Meandering Towershell is possibly a little easier to remember because it is your own combat phase. You could just place the counter on your library anyway to remind you at the beginning of your turn, draw your card, and move straight into combat with Slow Turtle leading the charge.
So what happens when you miss the return trigger? Simply put, you're going to get a tapped Turtle that missed its chance to get in for damage. (As always, this series presumes Competitive REL under the auspices of the IPG.) Zone-change triggers fall under a special class of trigger (often called "Obzedat triggers" because that was the card most popular at the time) that are dealt with thusly:
"If the triggered ability is a delayed triggered ability that changes the zone of an object, resolve it. For these two types of abilities, the opponent chooses whether to resolve the ability the next time a player would get priority or when a player would get priority at the start of the next phase. These abilities do not expire and should be remedied no matter how much time has passed since they should have triggered."
First off, let's clarify when the return ability triggers and when it's missed. It happens "at the beginning of the declare attackers step." This is after you declare the rest of your attackers, which is a turn-based action that happens as the first part of the declare attackers step before either player gains priority (which is when triggers go on the stack). This means that if you let your opponent declare blockers without having returned the Turtle, you've missed the trigger.
Once it has been missed, we deal with it as above, which means that your opponent could choose to have the trigger resolve now, or at the beginning of the next phase. Let's say that you remember as soon as your opponent declares their blocks. They could let the Towershell return now, during declare blockers, which would be mighty generous of them... or they could have it return at the beginning of the post-combat main phase... tapped and attacking, which mostly just means tapped because attacking creatures can't exist outside of combat. Remembering at other times doesn't help you much. On your opponent's turn, you'll just have a tapped Towershell (you can't have an attacking creature during their combat phase). If you remember on a subsequent turn of yours in the pre-combat main phase, your opponent will likely choose to give you a tapped pre-combat Towershell.

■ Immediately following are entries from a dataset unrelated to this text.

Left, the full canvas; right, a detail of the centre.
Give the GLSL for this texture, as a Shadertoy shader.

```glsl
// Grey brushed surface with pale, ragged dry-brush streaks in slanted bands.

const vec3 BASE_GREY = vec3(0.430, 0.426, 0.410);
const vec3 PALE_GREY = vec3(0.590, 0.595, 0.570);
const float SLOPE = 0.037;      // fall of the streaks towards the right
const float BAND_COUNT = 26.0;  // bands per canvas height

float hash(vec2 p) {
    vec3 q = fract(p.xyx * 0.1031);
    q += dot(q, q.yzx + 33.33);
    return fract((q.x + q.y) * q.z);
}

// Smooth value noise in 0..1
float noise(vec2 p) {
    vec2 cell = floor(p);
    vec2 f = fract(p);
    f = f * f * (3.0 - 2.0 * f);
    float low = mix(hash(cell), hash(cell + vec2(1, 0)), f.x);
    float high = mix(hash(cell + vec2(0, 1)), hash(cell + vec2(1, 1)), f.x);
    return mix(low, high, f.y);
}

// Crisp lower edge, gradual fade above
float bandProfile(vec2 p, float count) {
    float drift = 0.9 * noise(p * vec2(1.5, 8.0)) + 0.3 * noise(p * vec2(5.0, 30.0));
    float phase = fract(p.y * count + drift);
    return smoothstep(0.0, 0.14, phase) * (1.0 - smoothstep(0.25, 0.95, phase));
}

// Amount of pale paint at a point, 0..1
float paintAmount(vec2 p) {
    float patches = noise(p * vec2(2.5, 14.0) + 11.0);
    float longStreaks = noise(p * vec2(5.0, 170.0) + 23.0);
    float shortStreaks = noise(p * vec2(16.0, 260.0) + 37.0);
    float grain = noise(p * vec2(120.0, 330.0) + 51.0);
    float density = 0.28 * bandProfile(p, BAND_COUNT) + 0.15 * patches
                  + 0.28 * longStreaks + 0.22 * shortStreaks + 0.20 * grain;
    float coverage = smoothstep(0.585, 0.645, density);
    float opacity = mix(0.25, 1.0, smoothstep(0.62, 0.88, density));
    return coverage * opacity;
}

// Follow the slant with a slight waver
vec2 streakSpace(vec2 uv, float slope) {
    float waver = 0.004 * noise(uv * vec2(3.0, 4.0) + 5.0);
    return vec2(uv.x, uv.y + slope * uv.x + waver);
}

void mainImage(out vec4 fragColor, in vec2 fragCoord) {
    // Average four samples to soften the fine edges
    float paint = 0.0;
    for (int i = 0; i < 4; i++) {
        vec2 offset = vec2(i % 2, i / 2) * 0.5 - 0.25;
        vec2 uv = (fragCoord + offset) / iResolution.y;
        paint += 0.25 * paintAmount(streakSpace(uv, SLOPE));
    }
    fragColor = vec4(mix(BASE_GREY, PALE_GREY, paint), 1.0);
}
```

Note that unlike other triggers, which often disappear into the aether forever, if this one is discovered later in the game, you always follow the prescribed remedy. "Hey, this Towershell was exiled 10 turns ago!" It still comes back tapped and probably not attacking. As the opponent, you still have no obligation to point out the trigger for your opponent, although you are welcome to do so if you would like them to have a tapped 5/9 for some reason.
One final note for you to sink your rules knowledge into, yes, taking this card with Act of Treason does make it return to you (the Act player) permanently. Fun!